1. The coach does not provide value to the client(s)
Getting results for your clients is the bottom line and acid test for you as a coach. Coaches must provide both business value to the sponsor client as well as personal value to the coachee client. The client should get in excess of at least 5 times the value they pay for as their return on investment. The results need to be quantifiable and measurable and baked into the coaching process.
Develop the business case together with the client upfront. There must be something at stake. Confirm and agree with the client what ‘value’ means to them and set clear outcomes and goals. If the coach cannot find a way to solve a pressing problem that the client is facing and provide them with that multiple in terms of ROI, they are not likely to be hired or retained in the long run. No one wants to go to the Doctor and get undressed unless they are in serious pain. Similarly, no one wants to go to a coach unless they have a serious challenge and think that they can help to resolve that challenge.

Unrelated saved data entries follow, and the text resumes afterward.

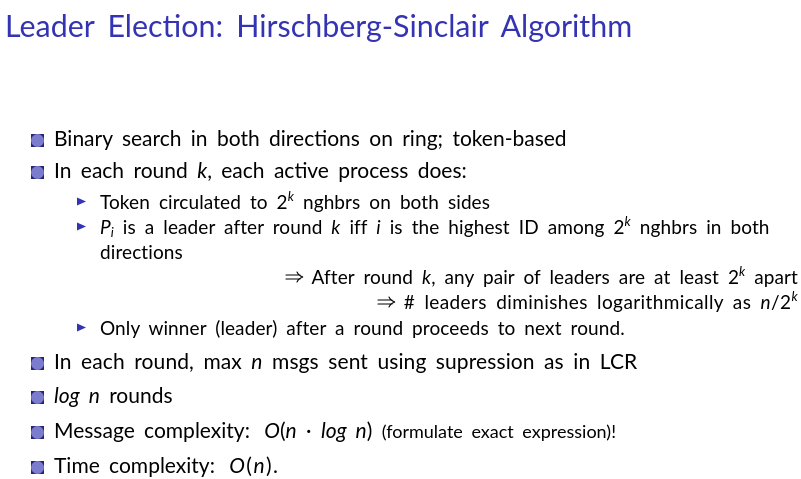
<!DOCTYPE html>
<html lang="en">
<head>
<meta charset="utf-8">
<title>Leader Election</title>
<style>
:root {
  --paper: #ffffff;
  --ink: #000000;
  --accent: #3333b3;
  --bullet-edge: #262673;
  --bullet-face: #7c7ccf;
}
* { box-sizing: border-box; margin: 0; padding: 0; }
html, body { width: 801px; height: 479px; overflow: hidden; background: var(--paper); }
.slide {
  width: 801px; height: 479px; overflow: hidden;
  color: var(--ink);
  font-family: Lato, "Open Sans", sans-serif;
  font-size: 21px; word-spacing: 4px; white-space: nowrap;
}
h1 {
  height: 122px; padding: 5px 0 0 5px;
  font-size: 30.4px; font-weight: 400; line-height: 40px; word-spacing: 5.5px;
  color: var(--accent);
}
ul { list-style: none; }
.point { position: relative; padding-left: 54px; line-height: 32px; }
.late { line-height: 34.4px; }
.bullet { position: absolute; left: 31px; top: 12px; width: 13px; height: 13px; }
.late .bullet { top: 13px; }
.details {
  margin-left: -54px; padding: 2.5px 3px 4.3px 100px;
  font-size: 19px; line-height: 25.2px; letter-spacing: .1px;
}
.detail { position: relative; }
.marker { position: absolute; left: -23px; top: 8px; width: 9px; height: 9px; }
.result { display: flex; justify-content: flex-end; align-items: center; gap: 8px; }
.loose { letter-spacing: .4px; }
.arrow { width: 19px; height: 12px; flex: none; }
.wide { letter-spacing: .1px; }
.formula { margin-left: 5px; }
.spaced { letter-spacing: 1.4px; }
small { font-size: 18px; }
sup, sub { position: relative; font-size: 13px; line-height: 0; vertical-align: baseline; }
sup { top: -8px; }
sub { top: 3px; }
</style>
</head>
<body>
<svg width="0" height="0" style="position:absolute" aria-hidden="true">
  <defs>
    <symbol id="bullet" viewBox="0 0 13 13">
      <rect width="13" height="13" fill="var(--bullet-edge)"/>
      <circle cx="6.5" cy="6.5" r="6.5" fill="var(--bullet-face)"/>
    </symbol>
    <symbol id="marker" viewBox="0 0 9 9">
      <polygon points="0,0.5 9,4.5 0,8.5" fill="var(--accent)"/>
    </symbol>
    <symbol id="arrow" viewBox="0 0 19 12">
      <path d="M1 4H15M1 8H15M12 1Q14 5 18 6Q14 7 12 11" fill="none" stroke="var(--ink)" stroke-width="1.1" stroke-linecap="round"/>
    </symbol>
  </defs>
</svg>
<main class="slide">
  <h1>Leader Election: Hirschberg-Sinclair Algorithm</h1>
  <ul>
    <li class="point"><svg class="bullet"><use href="#bullet"/></svg>Binary search in both directions on ring; token-based</li>
    <li class="point"><svg class="bullet"><use href="#bullet"/></svg>In each round <i>k</i>, each active process does:
      <ul class="details">
        <li class="detail"><svg class="marker"><use href="#marker"/></svg>Token circulated to 2<sup><i>k</i></sup> nghbrs on both sides</li>
        <li class="detail"><svg class="marker"><use href="#marker"/></svg><i>P</i><sub><i>i</i></sub> is a leader after round <i>k</i> iff <i>i</i> is the highest ID among 2<sup><i>k</i></sup> nghbrs in both<br>directions
          <p class="result"><svg class="arrow" role="img" aria-label="implies"><use href="#arrow"/></svg><span>After round <i>k</i>, any pair of leaders are at least 2<sup><i>k</i></sup> apart</span></p>
          <p class="result loose"><svg class="arrow" role="img" aria-label="implies"><use href="#arrow"/></svg><span># leaders diminishes logarithmically as <i>n</i>/2<sup><i>k</i></sup></span></p>
        </li>
        <li class="detail"><svg class="marker"><use href="#marker"/></svg>Only winner (leader) after a round proceeds to next round.</li>
      </ul>
    </li>
    <li class="point late wide"><svg class="bullet"><use href="#bullet"/></svg>In each round, max <i>n</i> msgs sent using supression as in LCR</li>
    <li class="point late"><svg class="bullet"><use href="#bullet"/></svg><i>log n</i> rounds</li>
    <li class="point late"><svg class="bullet"><use href="#bullet"/></svg>Message complexity: <span class="formula"><i>O</i>(<i>n</i> · <i>log n</i>)</span> <small>(formulate exact expression)!</small></li>
    <li class="point late"><svg class="bullet"><use href="#bullet"/></svg>Time complexity: <span class="formula spaced"><i>O</i>(<i>n</i>).</span></li>
  </ul>
</main>
</body>
</html>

Once you know the value you can bring, you can develop messages so that people think of you first when they have that need.
2. Coaches fail because they don’t know how to attract clients. Many coaches fear business development and others simply lack these skills.
Many coaches spend a lot of time trying to pitch their concepts to potential clients, while the clients have no interest in hearing them. I find talking to your prospects of their biggest pain-points and challenges to help them grow their business and moving forward is the most intuitive way to attract and keep clients.
Coaching as a profession is more recent development in the last 20 years or so. A coach needs to find his or her own niche and have substance as a coach through a combination of solid academic achievement, leadership experiences and work life results.
Address these two fundamental issues and you will be a successful coach.